7/19/2012 01:28:00 PM
John Taylor's blog is among the few conservative- or libertarian-leaning econoblogs I read, since his reasoning typically resembles something reality-based (in contrast to, say, Peter Schiff). I also enjoy checking to make sure he's still sporting those odd glasses whose rims actually traverse the browline (you need to find yourself a stylist, girlfriend). He has a post from last weekend agreeing with Chicago economist John Cochrane on what they deem the most important revelation of modern macro: the preference for rules (over discretion).

Setting aside the argument over whether this is actually the useful takeaway Taylor and Cochrane proclaim it to be, it's interesting to suppose what this actually might entail for central banking policy. Taylor's namesake rule contains but "one normative target—a 2 percent inflation rate," which ignores any short-term output or employment deviation in favor of a blind pursuit of price stability. The way I see it, this helps rentiers more than it does the economy as a whole, especially when low inflation is exacerbating the real burden of a big debt overhang -- but I digress.

Even accepting that 2% is a reasonable goal as the sole target of monetary policy, the Fed should be easing on those grounds alone, considering the copious data indicating low and slowing inflation. Since we're at the lower bound, this means more QE or unconventional tricks (like charging interest on reserves or setting caps on interest paid on reserves). This seems unlikely: while there has been a steady stream of rumors about a third round of QE, we hear nothing approaching serious consideration of easing from the Fed.

Sadly, the more we hear from the Fed, the more they seem to exhibit this weird obsession with credibility, which I find tragically misplaced. While Bernanke seems to think aiding a US recovery would endanger the "hard-won credibility" of his institution, I think the greater threat to the Fed's institutional prestige is allowing the recovery to proceed so lethargically. The Fed has stepped in time and countless time again to mitigate economic fallout from financial collapses; is Bernanke really okay presiding over the first Depression since the 30's? Even according to Freshwater types like Cochrane and Taylor, the best policy to achieve credibility is a rule-based policy, which, any way you look at it, is saying ease now! By not easing when the rule is saying we should, we are engaging in passive tightening, which is just as contractionary as active tightening in this case. And I would just love to hear the arguments for contractionary policy.

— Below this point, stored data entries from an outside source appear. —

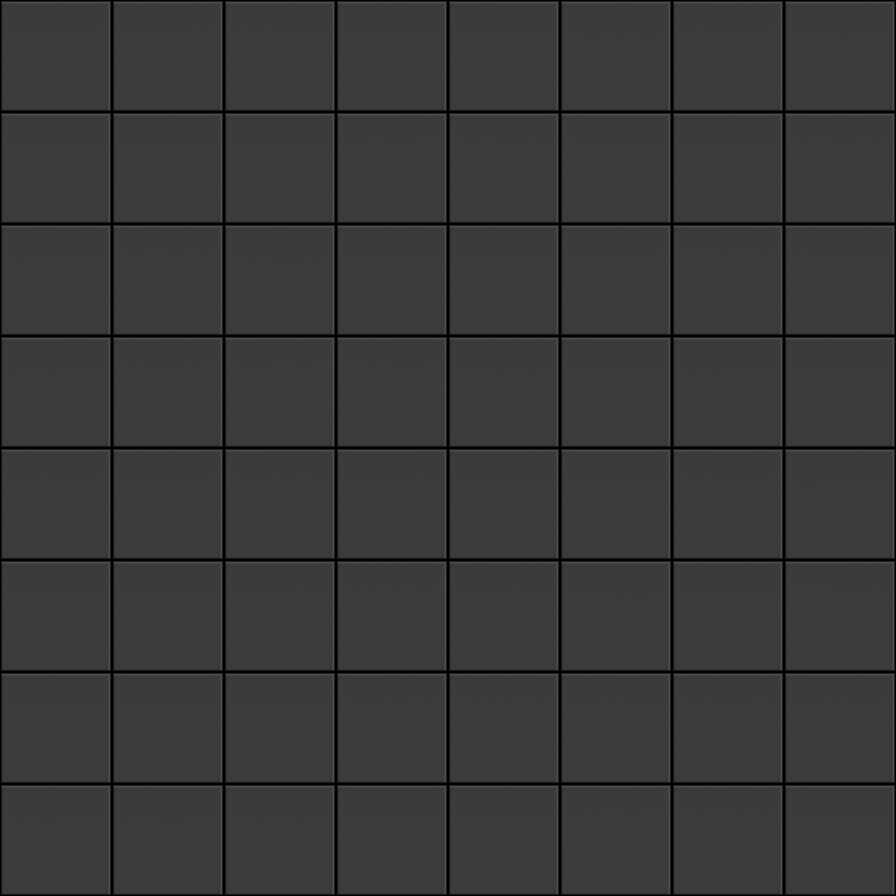
Reproduce this texture procedurally as a Shadertoy shader.

```glsl
// Dark grey square tiles in an 8 by 8 grid with black grout and lit top and right edges.

const float TILES = 8.0;
const float GROUT_HALF = 0.0145;   // half the grout width, in tiles
const float BEVEL = 0.0156;        // width of the lit edge, in tiles

const vec3 FACE = vec3(0.233);
const vec3 GROUT = vec3(0.008);
const vec3 LIT_EDGE = vec3(0.315);
const vec3 DIM_EDGE = vec3(0.205);

float hash(vec2 p) {
    p = fract(p * vec2(0.1031, 0.1130));
    p += dot(p, p.yx + 33.33);
    return fract((p.x + p.y) * p.x * 17.0);
}

float valueNoise(vec2 p) {
    vec2 cell = floor(p), f = fract(p);
    f = f * f * (3.0 - 2.0 * f);
    float low = mix(hash(cell), hash(cell + vec2(1, 0)), f.x);
    float high = mix(hash(cell + vec2(0, 1)), hash(cell + vec2(1, 1)), f.x);
    return mix(low, high, f.y);
}

// Antialiased coverage of everything nearer than the given width
float band(float dist, float width, float pixel) {
    return clamp(0.5 + (width - dist) / pixel, 0.0, 1.0);
}

// Flat face, faintly darker below its top edge, with slight mottling
vec3 tileFace(vec2 uv, vec2 id) {
    float inset = smoothstep(0.04, 0.12, min(uv.x, 1.0 - uv.x));
    float topShade = inset * smoothstep(0.65, 0.88, uv.y) * smoothstep(0.98, 0.9, uv.y);
    float mottling = valueNoise((uv + id) * 24.0) - 0.5;
    return FACE - 0.007 * topShade + 0.004 * mottling + 0.003 * (hash(id + 5.0) - 0.5);
}

void mainImage(out vec4 fragColor, in vec2 fragCoord) {
    vec2 grid = fragCoord / iResolution.xy * TILES;
    vec2 id = floor(grid), uv = fract(grid);
    float pixel = TILES / min(iResolution.x, iResolution.y);

    // Distances to the lower left and the upper right sides
    float dimDist = min(uv.x, uv.y);
    float litDist = min(1.0 - uv.x, 1.0 - uv.y);

    // Face, then bevels, then grout
    vec3 color = tileFace(uv, id);
    float edge = GROUT_HALF + BEVEL;
    color = mix(color, DIM_EDGE, band(dimDist, edge - 0.006, pixel));
    color = mix(color, LIT_EDGE, band(litDist, edge, pixel));
    color = mix(color, GROUT, band(min(dimDist, litDist), GROUT_HALF, pixel));

    fragColor = vec4(color, 1.0);
}
```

Revisiting the price-stability target: as I hinted at, I think targeting inflation alone is a lousy way for a central bank to conduct itself. We can see how the ECB's insistence on low inflation has aggravated an already ruinous situation in Europe, including a disastrous decision to actually raise interest rates last year. Nominal GDP targeting has gained some traction from various angles (including Tyler Cowen and Paul Krugman, among others) as a reasonable alternative to inflation-targeting, and is one I feel holds some real promise going forward, hopefully with the next generation of economists. And NGDP targeting would prescribe a totally unambiguous way forward from the disinflationary low-employment rut we see today: ease now and ease hard. No discretion necessary.

Matthew Martin 7/19/2012 05:15:00 PM
Well Taylor actually does argue for contractionary policy in this paper linked from a previous blog post:

The paper includes both a boilerplate RBC model and a more interesting New Keynesian model. He uses the later to argue that there exists a feasible (but not simple) path for tax rates that makes spending cuts expansionary. My first impressions are this: first, he reached the opposite result of a very similar model I've seen, so I think there is some phony business going on in how the taxes are modeled there. Second, this seems to be a rather dubious implication of the model that relies too much on rational expectation/riccardian equivalence, as well as calibrations that haven't been explicitly estimated in the context of his model specifically.
Matthew Martin 7/20/2012 09:34:00 AM
I forgot to mention that I don't believe Taylor's model (which is just a version of the NAWM model developed for the EU) has a binding zero lower bound in it. Seems like an oversight, doesn't it?
daniel j molitor 7/20/2012 11:47:00 AM
so basically taylor argues for expansionary policy, but argues that what common wisdom deems contractionary policy is in fact expansionary. and yes that does seem like as oversight, unless his rule's output were a real rate, in which case a negative rate could be achieved through inflation.
Matthew Martin 7/20/2012 12:44:00 PM
No, it is a nominal interest rate. It would have been a very different paper if Taylor had been advocating exceeding the inflation target in order to target real interest rates.